## YOUR ASSIGNMENT
Lines in the data below that contain the word "return" are to be copied.
** DATA SECTION follows **
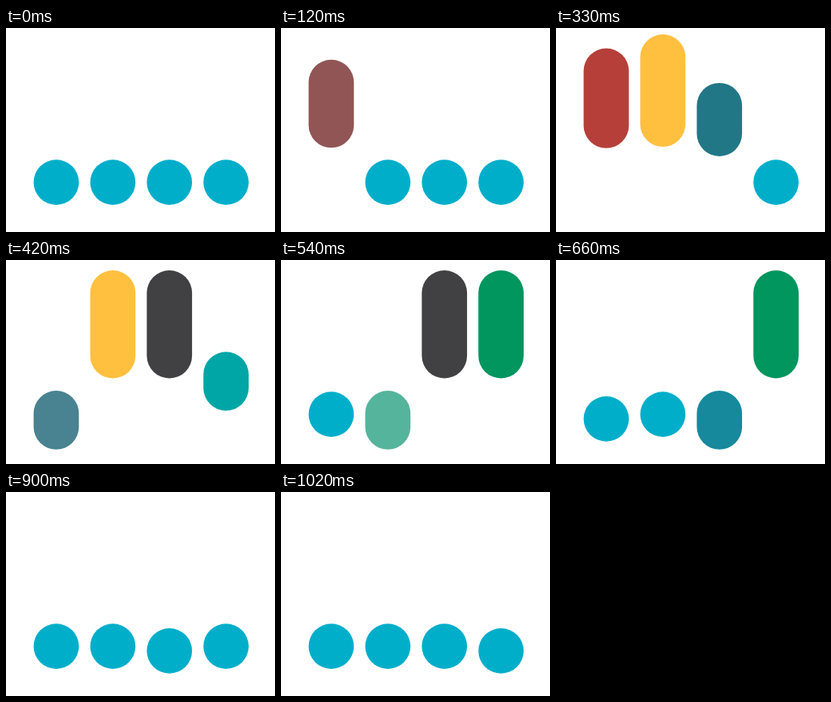
Recreate the animation shown at these times as an HTML page. Size 337 px wide and 256 px high, loop 1.05 s.

```html
<!DOCTYPE html>
<html lang="en">
<head>
<meta charset="utf-8">
<title>Bouncing pills</title>
<style>
  html, body { margin: 0; width: 100%; height: 100%; overflow: hidden; background: #fff; }
  svg { display: block; width: 100%; height: 100%; }
</style>
</head>
<body>
<svg id="stage" viewBox="0 0 337 256"></svg>
<script>
const LOOP = 1050;
const STEP = 30;
const STAGGER = 4; // steps between neighbouring pills
const SIZE = 56.7;
const STRETCH = 86;
const REST = 165.3;
const CYAN = [0, 174, 202];
const ACCENTS = [[218, 41, 28], [255, 192, 63], [65, 64, 66], [0, 150, 94]];

// Ease with horizontal handles x1 and x2, solved by bisection.
function ease(x1, x2) {
  return x => {
    let low = 0, high = 1;
    for (let i = 0; i < 24; i++) {
      const s = (low + high) / 2, r = 1 - s;
      if (3 * r * r * s * x1 + 3 * r * s * s * x2 + s * s * s < x) low = s;
      else high = s;
    }
    return low * low * (3 - 2 * low);
  };
}

const linear = x => x;
const rise = ease(0.33, 0.2);
const fall = ease(0.88, 0.19);
const settle = ease(0.33, 0.67);
const grow = ease(0.33, 0.47);
const shrink = x => 1 - grow(1 - x);

// Each key is [step, value, easing that leads to it].
const topKeys = [
  [0, REST], [8, 6.7, rise], [16, 172, fall],
  [18, REST, settle], [22, 171, settle], [26, REST, settle]
];
const stretchKeys = [[0, 0], [8, 1, grow], [16, 0, shrink]];
const tintKeys = [[0, 0], [6, 1, linear], [10, 1, linear], [16, 0, linear]];

function valueAt(keys, time) {
  if (time <= keys[0][0]) return keys[0][1];
  for (let i = 1; i < keys.length; i++) {
    const [start, from] = keys[i - 1];
    const [end, to, curve] = keys[i];
    if (time < end) return from + (to - from) * curve((time - start) / (end - start));
  }
  return keys[keys.length - 1][1];
}

const pills = ACCENTS.map((accent, i) => {
  const rect = document.createElementNS("http://www.w3.org/2000/svg", "rect");
  rect.setAttribute("x", 34.6 + 70.9 * i);
  rect.setAttribute("width", SIZE);
  rect.setAttribute("rx", SIZE / 2);
  document.getElementById("stage").append(rect);
  return { rect, accent };
});

function draw(ms) {
  const step = Math.floor((ms % LOOP) / STEP);
  pills.forEach(({ rect, accent }, i) => {
    const time = step - i * STAGGER;
    const tint = valueAt(tintKeys, time);
    const color = CYAN.map((c, j) => Math.round(c + (accent[j] - c) * tint));
    rect.setAttribute("y", valueAt(topKeys, time));
    rect.setAttribute("height", SIZE + STRETCH * valueAt(stretchKeys, time));
    rect.setAttribute("fill", `rgb(${color})`);
  });
}

const start = performance.now();
function tick() {
  draw(performance.now() - start);
  requestAnimationFrame(tick);
}
tick();
</script>
</body>
</html>
```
** End of DATA SECTION **
## RESPONSE FOR THIS EXERCISE
  return x => {
    return low * low * (3 - 2 * low);
  if (time <= keys[0][0]) return keys[0][1];
    if (time < end) return from + (to - from) * curve((time - start) / (end - start));
  return keys[keys.length - 1][1];
  return { rect, accent };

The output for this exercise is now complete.